== Aim of the exercise ==
Return copies of the lines below that mention "settle".

== Raw data ==
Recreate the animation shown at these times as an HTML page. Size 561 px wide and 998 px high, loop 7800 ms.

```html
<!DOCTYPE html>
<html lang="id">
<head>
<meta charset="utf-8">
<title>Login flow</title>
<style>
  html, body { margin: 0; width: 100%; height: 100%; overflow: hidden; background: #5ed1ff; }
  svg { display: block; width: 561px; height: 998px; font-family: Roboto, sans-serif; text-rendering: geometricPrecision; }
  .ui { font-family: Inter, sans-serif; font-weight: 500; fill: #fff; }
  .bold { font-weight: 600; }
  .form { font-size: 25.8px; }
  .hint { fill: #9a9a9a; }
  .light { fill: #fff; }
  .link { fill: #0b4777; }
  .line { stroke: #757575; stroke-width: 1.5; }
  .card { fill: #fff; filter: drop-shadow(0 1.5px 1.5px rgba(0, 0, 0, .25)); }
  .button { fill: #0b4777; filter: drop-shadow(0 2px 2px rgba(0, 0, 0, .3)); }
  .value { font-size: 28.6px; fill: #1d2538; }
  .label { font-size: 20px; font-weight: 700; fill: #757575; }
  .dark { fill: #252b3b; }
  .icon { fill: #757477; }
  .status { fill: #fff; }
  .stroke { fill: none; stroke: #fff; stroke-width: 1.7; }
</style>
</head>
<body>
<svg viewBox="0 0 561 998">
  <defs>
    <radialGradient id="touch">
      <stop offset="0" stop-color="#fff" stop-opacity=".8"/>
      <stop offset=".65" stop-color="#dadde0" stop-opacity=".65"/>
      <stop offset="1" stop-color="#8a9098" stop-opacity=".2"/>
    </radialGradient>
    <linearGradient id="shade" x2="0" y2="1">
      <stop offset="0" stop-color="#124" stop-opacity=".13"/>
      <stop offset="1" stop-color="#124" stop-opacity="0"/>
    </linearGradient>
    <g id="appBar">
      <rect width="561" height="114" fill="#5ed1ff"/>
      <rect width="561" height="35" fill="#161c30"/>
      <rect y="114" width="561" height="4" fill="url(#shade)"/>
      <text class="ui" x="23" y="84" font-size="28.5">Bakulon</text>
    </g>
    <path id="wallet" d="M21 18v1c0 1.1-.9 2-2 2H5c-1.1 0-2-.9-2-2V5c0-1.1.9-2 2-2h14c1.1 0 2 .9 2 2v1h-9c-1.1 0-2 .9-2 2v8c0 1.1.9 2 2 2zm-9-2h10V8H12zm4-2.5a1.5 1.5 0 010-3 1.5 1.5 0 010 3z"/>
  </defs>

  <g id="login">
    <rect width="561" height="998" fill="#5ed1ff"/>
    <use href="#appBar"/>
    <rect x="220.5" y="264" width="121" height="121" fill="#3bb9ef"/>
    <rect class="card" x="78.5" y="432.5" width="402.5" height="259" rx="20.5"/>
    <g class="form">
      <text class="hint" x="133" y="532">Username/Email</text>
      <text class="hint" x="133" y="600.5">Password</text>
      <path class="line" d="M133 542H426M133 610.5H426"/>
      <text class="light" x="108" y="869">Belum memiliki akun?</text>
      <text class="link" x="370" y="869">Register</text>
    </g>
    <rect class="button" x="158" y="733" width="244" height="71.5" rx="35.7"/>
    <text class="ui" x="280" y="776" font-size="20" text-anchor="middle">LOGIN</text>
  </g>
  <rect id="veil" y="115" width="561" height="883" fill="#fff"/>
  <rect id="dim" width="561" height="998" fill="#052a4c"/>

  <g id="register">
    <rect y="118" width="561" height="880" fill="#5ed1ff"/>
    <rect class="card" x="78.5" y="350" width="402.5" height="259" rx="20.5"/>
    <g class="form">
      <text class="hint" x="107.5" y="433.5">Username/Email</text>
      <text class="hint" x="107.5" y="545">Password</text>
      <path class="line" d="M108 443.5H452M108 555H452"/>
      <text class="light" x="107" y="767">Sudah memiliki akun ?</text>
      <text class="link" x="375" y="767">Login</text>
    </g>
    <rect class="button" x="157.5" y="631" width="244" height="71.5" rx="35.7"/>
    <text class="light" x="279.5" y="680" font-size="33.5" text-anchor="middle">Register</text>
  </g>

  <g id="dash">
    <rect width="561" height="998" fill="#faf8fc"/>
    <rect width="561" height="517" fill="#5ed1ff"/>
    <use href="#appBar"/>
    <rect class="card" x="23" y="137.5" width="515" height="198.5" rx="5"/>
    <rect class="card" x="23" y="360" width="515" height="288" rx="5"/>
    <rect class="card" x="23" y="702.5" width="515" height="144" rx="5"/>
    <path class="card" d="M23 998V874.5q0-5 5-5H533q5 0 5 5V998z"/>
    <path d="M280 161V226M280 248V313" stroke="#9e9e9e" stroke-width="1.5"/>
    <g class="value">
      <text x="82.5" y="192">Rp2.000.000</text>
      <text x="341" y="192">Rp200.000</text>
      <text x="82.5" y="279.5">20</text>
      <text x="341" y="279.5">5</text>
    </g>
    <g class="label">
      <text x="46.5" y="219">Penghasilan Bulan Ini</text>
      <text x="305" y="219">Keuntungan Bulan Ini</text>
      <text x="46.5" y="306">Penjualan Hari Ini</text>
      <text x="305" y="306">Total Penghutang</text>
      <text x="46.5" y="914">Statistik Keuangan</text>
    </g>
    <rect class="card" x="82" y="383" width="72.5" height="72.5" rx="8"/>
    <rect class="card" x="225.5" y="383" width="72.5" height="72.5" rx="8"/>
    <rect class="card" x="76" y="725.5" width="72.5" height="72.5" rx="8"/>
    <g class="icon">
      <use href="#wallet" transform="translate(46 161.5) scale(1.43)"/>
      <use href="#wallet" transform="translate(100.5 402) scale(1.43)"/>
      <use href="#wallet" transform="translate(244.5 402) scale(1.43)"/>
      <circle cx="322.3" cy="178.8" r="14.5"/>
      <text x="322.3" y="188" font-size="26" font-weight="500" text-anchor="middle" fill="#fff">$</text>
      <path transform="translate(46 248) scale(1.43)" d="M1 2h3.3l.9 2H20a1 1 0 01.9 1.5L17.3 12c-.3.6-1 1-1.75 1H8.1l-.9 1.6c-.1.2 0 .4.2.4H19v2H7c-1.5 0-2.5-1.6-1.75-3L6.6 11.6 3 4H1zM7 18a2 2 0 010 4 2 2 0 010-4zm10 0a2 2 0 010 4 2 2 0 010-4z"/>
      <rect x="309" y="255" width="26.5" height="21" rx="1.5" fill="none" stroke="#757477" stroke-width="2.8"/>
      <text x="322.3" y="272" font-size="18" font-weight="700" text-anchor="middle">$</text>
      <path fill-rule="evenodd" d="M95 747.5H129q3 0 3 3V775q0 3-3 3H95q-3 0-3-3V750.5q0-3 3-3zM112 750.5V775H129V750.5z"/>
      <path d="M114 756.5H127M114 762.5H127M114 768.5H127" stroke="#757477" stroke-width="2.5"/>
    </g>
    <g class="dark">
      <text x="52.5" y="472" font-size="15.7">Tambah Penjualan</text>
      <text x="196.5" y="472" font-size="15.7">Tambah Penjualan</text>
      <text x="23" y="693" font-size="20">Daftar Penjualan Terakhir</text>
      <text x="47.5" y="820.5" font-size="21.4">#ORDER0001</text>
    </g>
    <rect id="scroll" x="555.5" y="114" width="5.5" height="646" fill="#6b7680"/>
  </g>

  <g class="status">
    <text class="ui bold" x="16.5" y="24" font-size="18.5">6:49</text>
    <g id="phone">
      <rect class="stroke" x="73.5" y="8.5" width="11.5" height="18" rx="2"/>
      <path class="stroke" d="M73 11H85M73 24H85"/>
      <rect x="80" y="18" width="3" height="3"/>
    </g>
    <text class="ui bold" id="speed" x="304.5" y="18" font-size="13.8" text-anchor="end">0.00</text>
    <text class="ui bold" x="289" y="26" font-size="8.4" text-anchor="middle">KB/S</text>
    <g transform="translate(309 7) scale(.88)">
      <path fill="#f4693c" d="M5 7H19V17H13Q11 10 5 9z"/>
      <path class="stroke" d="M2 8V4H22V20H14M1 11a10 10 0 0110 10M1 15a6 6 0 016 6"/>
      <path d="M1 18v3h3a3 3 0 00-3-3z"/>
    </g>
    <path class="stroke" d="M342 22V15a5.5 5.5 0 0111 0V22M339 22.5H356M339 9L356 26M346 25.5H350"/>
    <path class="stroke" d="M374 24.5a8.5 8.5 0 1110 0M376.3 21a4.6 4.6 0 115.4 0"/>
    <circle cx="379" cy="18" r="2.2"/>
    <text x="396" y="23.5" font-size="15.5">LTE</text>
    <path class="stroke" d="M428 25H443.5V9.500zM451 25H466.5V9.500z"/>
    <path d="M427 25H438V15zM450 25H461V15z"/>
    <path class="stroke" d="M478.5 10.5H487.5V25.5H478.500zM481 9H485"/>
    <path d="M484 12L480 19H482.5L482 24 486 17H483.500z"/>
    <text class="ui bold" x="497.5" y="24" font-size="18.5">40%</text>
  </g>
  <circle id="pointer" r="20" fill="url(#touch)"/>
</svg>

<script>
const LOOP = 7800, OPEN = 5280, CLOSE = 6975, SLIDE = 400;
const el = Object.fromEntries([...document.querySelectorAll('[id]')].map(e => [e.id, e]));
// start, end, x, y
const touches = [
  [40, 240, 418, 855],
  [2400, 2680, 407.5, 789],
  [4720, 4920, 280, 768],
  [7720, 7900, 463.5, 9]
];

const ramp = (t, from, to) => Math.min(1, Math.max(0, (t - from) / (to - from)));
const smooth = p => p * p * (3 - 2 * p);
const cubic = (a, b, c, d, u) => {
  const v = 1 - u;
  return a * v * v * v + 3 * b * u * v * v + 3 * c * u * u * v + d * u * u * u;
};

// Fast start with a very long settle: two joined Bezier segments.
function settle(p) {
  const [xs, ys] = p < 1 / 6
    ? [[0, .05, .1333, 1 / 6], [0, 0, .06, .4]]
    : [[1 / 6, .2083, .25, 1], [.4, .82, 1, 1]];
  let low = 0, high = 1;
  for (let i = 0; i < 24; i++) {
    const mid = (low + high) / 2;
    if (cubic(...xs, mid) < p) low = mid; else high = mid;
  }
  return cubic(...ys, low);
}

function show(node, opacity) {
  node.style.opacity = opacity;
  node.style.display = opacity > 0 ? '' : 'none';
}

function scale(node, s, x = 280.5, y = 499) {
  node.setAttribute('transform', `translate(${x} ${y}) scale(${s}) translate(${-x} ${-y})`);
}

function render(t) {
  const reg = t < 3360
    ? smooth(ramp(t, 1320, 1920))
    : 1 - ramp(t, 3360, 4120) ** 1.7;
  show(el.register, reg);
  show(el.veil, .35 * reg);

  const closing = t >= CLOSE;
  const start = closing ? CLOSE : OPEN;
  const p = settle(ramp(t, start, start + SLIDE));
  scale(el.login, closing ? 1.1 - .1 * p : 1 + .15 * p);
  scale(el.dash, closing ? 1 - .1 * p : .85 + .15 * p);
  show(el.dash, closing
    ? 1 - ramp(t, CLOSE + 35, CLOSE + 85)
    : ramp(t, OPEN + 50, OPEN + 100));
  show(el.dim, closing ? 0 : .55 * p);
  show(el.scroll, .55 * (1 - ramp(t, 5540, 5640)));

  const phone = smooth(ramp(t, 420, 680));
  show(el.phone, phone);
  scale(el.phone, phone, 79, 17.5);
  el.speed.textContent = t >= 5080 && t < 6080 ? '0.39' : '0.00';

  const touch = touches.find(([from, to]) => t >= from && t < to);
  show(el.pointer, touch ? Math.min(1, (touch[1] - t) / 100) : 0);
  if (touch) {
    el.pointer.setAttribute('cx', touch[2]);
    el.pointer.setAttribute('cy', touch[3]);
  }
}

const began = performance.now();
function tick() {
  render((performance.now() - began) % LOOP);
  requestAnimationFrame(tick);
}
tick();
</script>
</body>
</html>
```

== Exercise response ==
// Fast start with a very long settle: two joined Bezier segments.
function settle(p) {
  const p = settle(ramp(t, start, start + SLIDE));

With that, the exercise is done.